Like many of Nolan's other films, the overall palette tends to feel somewhat limited due to the stylized cinematography, washing the screen in a warmer yellow-amber tone that's made all the more noticeable here, especially during many low-lit interior shots. Nevertheless, the film benefits greatly from a wider color gamut, energizing some of the lovely pinks and magentas lining the clouds in a couple shots or providing flesh tones with a more realistic reddish hue. That last part isn't always consistent, as faces can suddenly seem paler from shot to shot, but complexions appear more lifelike and natural overall. Interestingly, blues are observably brighter and illuminating, making the electrical currents flying in the air really sparkle with brilliance, and reds are of a slightly deeper shade, but greens show little improvement though remain accurately rendered. But in the end, awash in a welcomed thin layer of grain, Nolan's mystery thriller gains a new lease on life in this 4K presentation.
A pair of competing magicians pulls the rug from under their audience with a lovely assistant named 5.1 DTS-HD Master Audio (48 kHz/24-bit) at their side. And comparatively speaking, the new track does not reveal any discernable difference from its uncompressed PCM soundtrack (48 kHz/24-bit) enjoyed on the Blu-ray, which is not a bad thing since I personally love the sound design and still find it an exceptional complement to the visuals. With cleanly distinct and precise vocals in the center, the soundstage exhibits outstanding clarity and balance across all three channels with marvelous separation and definition during the loudest, most electrifying moments. Speaking of which, the stage performances fill the room with the cheers and applause of the audience, but things truly come alive every time Tesla's machine is fired up with effects that splendidly lend themselves to the receivers' Dolby Surround or DTS: Neural:X up-mixing functionality, effortlessly spreading many atmospherics into the overheads. Added to that is an awesomely robust and highly responsive low-end that provides a nice rumble and oomph to those electrifying magic tricks.

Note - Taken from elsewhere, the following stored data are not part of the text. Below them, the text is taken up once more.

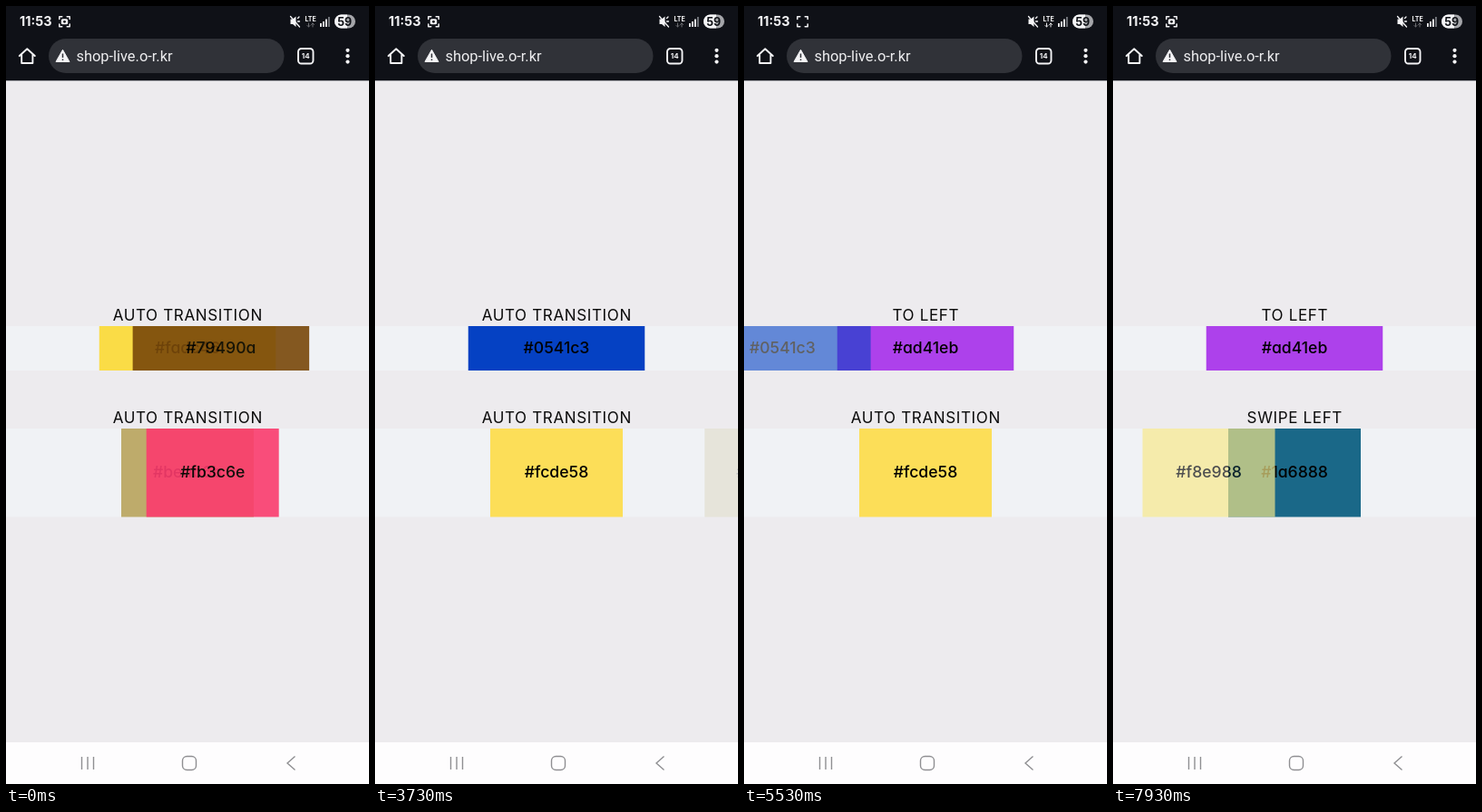
An HTML page that plays this animation: 400 px wide and 858 px high, repeating every 8000 ms.

```html
<!DOCTYPE html>
<html lang="en">
<head>
<meta charset="utf-8">
<title>Swipe cards</title>
<style>
  html, body { margin: 0; width: 100%; height: 100%; overflow: hidden; background: #edebee; }
  svg { display: block; }
  text { font-family: Inter, sans-serif; }
  .label { font-size: 17px; letter-spacing: .65px; text-anchor: middle; fill: #0a0a0a; }
  .hex { font-size: 17.6px; font-weight: 500; text-anchor: middle; font-feature-settings: "cv11"; }
  .line { fill: none; stroke: #f4f4f6; stroke-linecap: round; stroke-linejoin: round; }
  .nav { fill: none; stroke: #8f8f92; stroke-width: 1.4; }
</style>
</head>
<body>
<svg id="stage" width="400" height="858" viewBox="0 0 400 858">
  <rect width="400" height="858" fill="#edebee"/>
  <g id="rows"></g>

  <!-- status bar -->
  <rect width="400" height="83" fill="#a5a5aa"/>
  <rect width="400" height="82" fill="#0f1117"/>
  <g fill="#f4f4f6">
    <text x="15" y="22" font-size="14.4" font-weight="700">11:53</text>
    <path class="line" stroke-width="1.5" d="M58.8 14.5v-2.7h3M67.2 11.8h3v2.7M70.2 20v2.7h-3M61.8 22.7h-3V20"/>
    <g id="camera">
      <rect x="60.8" y="14.3" width="7.4" height="6" rx="1.6"/>
      <circle cx="64.5" cy="17.3" r="1.4" fill="#0f1117"/>
    </g>
    <path d="M313.5 14.5h2.5l3.5-3v11.5l-3.5-3h-2.5z"/>
    <path class="line" stroke-width="1.3" d="M313.5 11.5l10 11.5M321.5 13.5l1.5-1.5M321.5 17h2"/>
    <text x="329.5" y="17.3" font-size="7" font-weight="700">LTE</text>
    <g id="traffic">
      <path class="line" stroke-width="1" d="M333.5 19v4m-1.5-1.5l1.5 1.5 1.5-1.5"/>
      <path class="line" stroke-width="1" d="M338 23v-4m-1.5 1.5l1.5-1.5 1.5 1.5"/>
    </g>
    <path d="M346 19h1.8v4H346zM349 17h1.8v6H349zM352 14.5h1.8V23H352z"/>
    <path d="M355 12h1.8v11H355z" fill="#777a80"/>
    <rect x="362" y="9.5" width="23" height="15" rx="7.5" fill="#a5a6aa"/>
    <path d="M369.5 9.5H376v15h-6.5a7.5 7.5 0 0 1 0-15z"/>
    <text x="373.3" y="21.5" font-size="12.5" font-weight="700" text-anchor="middle" fill="#111318">59</text>
  </g>

  <!-- address bar -->
  <rect x="47" y="36" width="259.5" height="38" rx="19" fill="#303238"/>
  <path class="line" stroke-width="1.9" d="M14.8 55L23.3 47.2 31.8 55M17.2 53.5V63h12.2v-9.5"/>
  <path d="M62.5 48.3L70 61.5H55z" fill="#f4f4f6" stroke="#f4f4f6" stroke-linejoin="round"/>
  <path d="M62.5 52.5v4.5M62.5 58.6v1.5" stroke="#303238" stroke-width="1.5"/>
  <text x="77.5" y="61" font-size="16.4" fill="#eeeef0" style="font-family: Roboto, sans-serif">shop-live.o-r.kr</text>
  <rect class="line" x="322" y="47" width="16.5" height="16.5" rx="3.5" stroke-width="1.9"/>
  <text x="330.2" y="58.4" font-size="8" font-weight="700" text-anchor="middle" fill="#f4f4f6">14</text>
  <g fill="#f4f4f6">
    <circle cx="376.5" cy="48.8" r="2.1"/>
    <circle cx="376.5" cy="55.2" r="2.1"/>
    <circle cx="376.5" cy="61.6" r="2.1"/>
  </g>

  <!-- navigation bar -->
  <rect y="812" width="400" height="46" fill="#fefdfe"/>
  <path class="nav" d="M83.5 828v14M90 828v14M96.5 828v14"/>
  <rect class="nav" x="194.5" y="827.5" width="15" height="15" rx="4.8"/>
  <path class="nav" d="M318.5 827.5l-8.5 7.5 8.5 7.5"/>
</svg>
<script>
const LOOP = 8000, FRAME = 200 / 3, FLIGHT = 500, EXIT = 2;
const byId = id => document.getElementById(id);

const auto = at => ({ begin: at, settle: at, release: at, dir: 1, reach: 0, auto: true });
const swipe = (dir, begin, settle, release, reach) => ({ begin, settle, release, dir, reach });

// reach: drag distance in card widths; each move uncovers the next colour
const rows = [
  { y: 353, height: 49, width: 194.5,
    colors: ["#79490a", "#fadc46", "#0541c3", "#ad41eb"],
    moves: [auto(-50), auto(3480), swipe(-1, 4027, 5200, 5465, 0.586)] },
  { y: 466, height: 97.5, width: 146,
    colors: ["#fb3c6e", "#beab6b", "#fcde58", "#f8e988", "#1a6888"],
    moves: [auto(-50), auto(3480), swipe(1, 5960, 6670, 6997, 0.687), swipe(-1, 7560, 8150, 8400, 0.748)] }
];

function add(parent, tag, attrs) {
  const node = document.createElementNS("http://www.w3.org/2000/svg", tag);
  for (const name in attrs) node.setAttribute(name, attrs[name]);
  return parent.appendChild(node);
}

function makeCard({ y, height, width }) {
  const group = add(byId("rows"), "g", {});
  const rect = add(group, "rect", { x: 200 - width / 2, y, width, height });
  const text = add(group, "text", { class: "hex", x: 200, y: y + height / 2 + 5.5 });
  return {
    group,
    paint(color) {
      rect.setAttribute("fill", color);
      text.textContent = color;
    }
  };
}

for (const row of rows) {
  add(byId("rows"), "rect", { y: row.y, width: 400, height: row.height, fill: "#f0f2f5" });
  row.label = add(byId("rows"), "text", { class: "label", x: 200.3, y: row.y - 6.3 });
  row.under = makeCard(row);
  row.over = makeCard(row);
}

const clamp = v => Math.min(1, Math.max(0, v));

// cubic-bezier(.25, .1, .25, 1), the CSS "ease" curve
function ease(x) {
  const curve = (a, b, s) => 3 * a * s * (1 - s) ** 2 + 3 * b * s * s * (1 - s) + s ** 3;
  let low = 0, high = 1;
  for (let i = 0; i < 20; i++) {
    const mid = (low + high) / 2;
    if (curve(0.25, 0.25, mid) < x) low = mid; else high = mid;
  }
  return curve(0.1, 1, low);
}

function distance(move, t) {
  if (t >= move.release) {
    return move.reach + (EXIT - move.reach) * ease(clamp((t - move.release) / FLIGHT));
  }
  const drag = clamp((t - move.begin) / (move.settle - move.begin));
  return move.reach * (1 - (1 - drag) ** 2);
}

function caption(move, t) {
  if (move.auto) return "AUTO TRANSITION";
  return (t < move.release ? "SWIPE " : "TO ") + (move.dir < 0 ? "LEFT" : "RIGHT");
}

function drawRow(row, t) {
  const index = row.moves.findLastIndex(move => t >= move.begin);
  const move = row.moves[index];
  const shift = distance(move, t);
  row.label.textContent = caption(move, t);
  row.under.paint(row.colors[index + 1]);
  row.over.paint(row.colors[index]);
  row.over.group.setAttribute("transform", `translate(${move.dir * shift * row.width} 0)`);
  row.over.group.setAttribute("opacity", 1 - shift / EXIT);
}

function draw(now) {
  const t = Math.floor((now % LOOP + 4) / FRAME) * FRAME % LOOP;
  for (const row of rows) drawRow(row, t);
  byId("camera").style.display = (t + 280) % 1000 < 475 ? "" : "none";
  const busy = [1, 4, 5, 7].includes(Math.floor((t + 70) / 1000));
  byId("traffic").setAttribute("opacity", busy ? 0.95 : 0.4);
}

const start = performance.now();
function tick() {
  draw(performance.now() - start);
  requestAnimationFrame(tick);
}
tick();
</script>
</body>
</html>
```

For a more in-depth take on the audio quality, you can read our review of the standard Blu-ray HERE.
All the same supplements are ported over from previous home video releases, which can be read in more detail in our review of the standard Blu-ray HERE.
On the surface of it, Christopher Nolan's The Prestige is the tale of rivaling stage magicians played by Hugh Jackman and Christian Bale in late 19th Century Victorian London, feeling as though tracing a pivotal era in the history of modern illusionists leading to Harry Houdini. At the same time, the mystery drama is a deceptively clever and wildly innovative love-letter to the magic of cinema where Nolan essentially suggests the effectiveness of a film and good storytelling is akin to the success of a good magic trick.
A pair of competing magicians amaze on Ultra HD with a great-looking and often lovely 4K video presentation even though it's not quite the showstopper as other Nolan UHD releases. The audio has been reimagined as a DTS-HD soundtrack, but it doesn't show any discernable difference to the PCM track on Blu-ray. With the same set of supplements ported over, the overall package is recommended for fans of the film, the director or simply hunger for more 4K HDR goodness.